Input for this task.
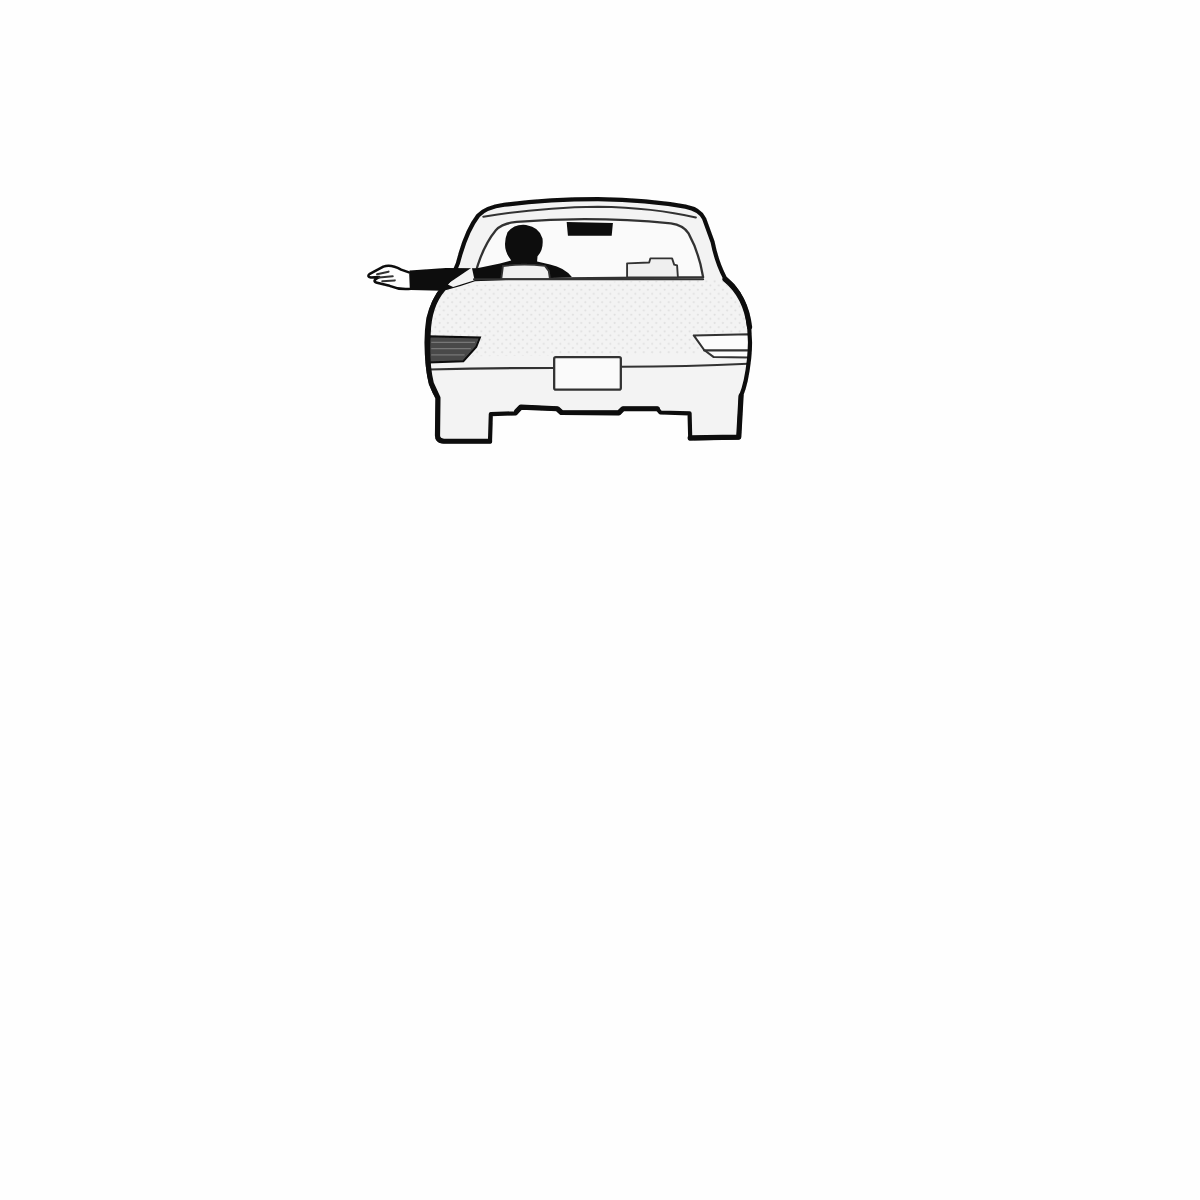
<!DOCTYPE html>
<html lang="en">
<head>
<meta charset="utf-8">
<title>Driver hand signal: left turn</title>
<style>
  :root {
    --paper: #fefefe;
    --ink: #0b0b0b;
    --line: #333333;
    --body: #f3f3f3;
    --stipple: #dedede;
    --glass: #fafafa;
    --seat: #efefef;
    --lamp-lit: #4a4a4a;
    --lamp-off: #fcfcfc;
  }
  html, body { margin: 0; padding: 0; overflow: hidden; background: var(--paper); }
  .canvas { display: block; width: 1200px; height: 1200px; background: var(--paper); }
  .body { fill: var(--body); }
  .outline { fill: none; stroke: var(--ink); stroke-width: 2; stroke-linejoin: round; stroke-linecap: round; }
  .outline-heavy { stroke-width: 2.5; }
  .fine { fill: none; stroke: var(--line); stroke-width: 1; stroke-linejoin: round; stroke-linecap: round; }
  .glass { fill: var(--glass); stroke: var(--line); stroke-width: 1.1; stroke-linejoin: round; }
  .seat { fill: var(--seat); stroke: var(--line); stroke-width: .9; stroke-linejoin: round; }
  .solid { fill: var(--ink); }
  .hand { fill: var(--paper); stroke: var(--ink); stroke-width: 1.2; stroke-linejoin: round; }
  .lamp-lit { fill: var(--lamp-lit); stroke: var(--ink); stroke-width: .9; }
  .lamp-off { fill: var(--lamp-off); stroke: var(--line); stroke-width: 1; stroke-linejoin: round; }
  .plate { fill: var(--glass); stroke: var(--line); stroke-width: 1.1; }
</style>
</head>
<body>
<svg class="canvas" viewBox="0 0 576 576" role="img" aria-label="Rear view of a car whose driver holds the left arm straight out of the window">
  <defs>
    <pattern id="stipple" width="4" height="4" patternUnits="userSpaceOnUse">
      <circle cx="1" cy="1" r=".5" fill="var(--stipple)"/>
      <circle cx="3" cy="3" r=".5" fill="var(--stipple)"/>
    </pattern>
    <filter id="soft-print" x="-5%" y="-5%" width="110%" height="110%">
      <feGaussianBlur stdDeviation=".28"/>
    </filter>
    <path id="car-shape" d="M229.500 103.500 Q233 99.600 242 98.300 Q264 95.600 287 95.600 Q311 96 329 99.200 Q336 100.600 338 105 L342 116 Q344 126 348 133.500 Q355.500 139.500 358.500 150 Q360.800 161 359.600 172 Q358.300 184 355.700 190 L354.600 210 L331.300 210.400 L331 198.400 L317 198 L315.500 196.200 L299 196.200 L297 198.200 L269.500 198 L267.500 196.200 L250 195.400 L247.500 198.400 L235.600 198.800 L235.200 211.800 L212 211.800 Q209.900 211.300 210 209 L210.200 191 Q206.300 185.500 205.400 176 Q204 163 205.600 153 Q207.500 144.500 213 137.500 Q219 131.500 221 122 Q224.500 110 229.500 103.500 Z"/>
  </defs>

  <g id="car-signalling-left" filter="url(#soft-print)">
    <g id="car-body">
      <use href="#car-shape" class="body"/>
      <path d="M213 137 L346 134 Q357 142 359 160 L333 161 L337 170 L226 171 L230 162 L205.500 161 Q206 146 213 137 Z" fill="url(#stipple)"/>
    </g>

    <g id="rear-window">
      <path class="glass" d="M227.500 134 Q231 119 238 110.500 Q241 107.200 248 106.500 Q284 103.600 322 107.200 Q328 108 330.500 112 Q335.500 121 337.500 133 Z"/>
      <path class="solid" d="M272 106.600 L294.200 107 L293.600 113.200 L272.600 113.200 Z"/>
      <path class="seat" d="M301 133.200 L301 126.400 L311.600 126 L312.200 124 L322.600 124 L323.600 127 L325 127.400 L325.400 133.200 Z"/>
    </g>

    <g id="driver">
      <path class="solid" d="M243.600 111.500 Q247 107.400 252.500 108 Q259 109 260.400 114.500 Q261 120 258 123 L257.800 125.500 L264 127 Q271 128.500 274.500 133 L228 135 Q221 137.500 213 139.600 L197 139.200 L196.600 129.800 L214 128.600 L229 128.800 L240 126.500 L245.400 125 Q240.500 119 243.600 111.500 Z"/>
      <path class="seat" d="M240.600 134 L241.400 127.700 Q251 126.400 261.600 127.600 L263.400 130 L264 134 Z"/>
      <path class="hand" d="M197 131 L192.500 129.400 Q187.500 126.600 184 128 L177.300 131.600 Q176 132.800 178 133.200 L182 133 Q178.500 134.600 180.500 135.600 L187 137.200 Q192 139.300 197.300 138.600 Z"/>
      <path class="fine" d="M181 131.600 L186.500 130.400 M182 133.200 L188.500 132.600 M183.500 135 L189.500 134.600"/>
      <path class="body" d="M214.600 136.400 L226.500 128.400 L227.800 134.500 L217.500 137.800 Z"/>
    </g>

    <g id="tail-lamps">
      <path class="lamp-lit" d="M205.600 161.400 L230.400 162 L228.600 166.500 L222.400 173.400 L206 174 Z"/>
      <path d="M207 164.400 H228 M207 167.400 H226 M207 170.400 H223" fill="none" stroke="#777777" stroke-width=".6"/>
      <path class="lamp-off" d="M333 161 L359.600 160.400 L359.400 171.600 L342.600 171.400 L338 168 Z"/>
      <path class="fine" d="M338 168.200 L359.400 168.200"/>
    </g>

    <g id="bumper">
      <path class="fine" d="M205.800 177.400 Q235 176.600 266 176.600 M298 176 Q330 176 359 174.600"/>
      <rect class="plate" x="266" y="171.400" width="32" height="15.600" rx=".8"/>
    </g>

    <g id="car-contours">
      <path class="fine" d="M227.500 134 H337.500"/>
      <path class="fine" d="M232 104 Q259 99.500 287 99.200 Q314 99.600 334 104.400"/>
      <use href="#car-shape" class="outline"/>
      <path class="outline outline-heavy" d="M212.500 139 Q206 146.500 205.500 160 Q204.600 174 207 184 L210.200 191 L210 209 Q210 211.500 213 211.800 L235 211.800 M348 134 Q358 142 359.800 157 M331.300 210.200 L354.600 209.800 L355.700 190 M248 197.400 L250 195.400 L267.500 196.200 L269.500 198 L297 198.200 L299 196.200 L315.500 196.200"/>
    </g>
  </g>
</svg>
</body>
</html>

What is required.
Each line of the listing that includes the word "stipple" should be copied out.

Exercise result.
    --stipple: #dedede;
    <pattern id="stipple" width="4" height="4" patternUnits="userSpaceOnUse">
      <circle cx="1" cy="1" r=".5" fill="var(--stipple)"/>
      <circle cx="3" cy="3" r=".5" fill="var(--stipple)"/>
      <path d="M213 137 L346 134 Q357 142 359 160 L333 161 L337 170 L226 171 L230 162 L205.500 161 Q206 146 213 137 Z" fill="url(#stipple)"/>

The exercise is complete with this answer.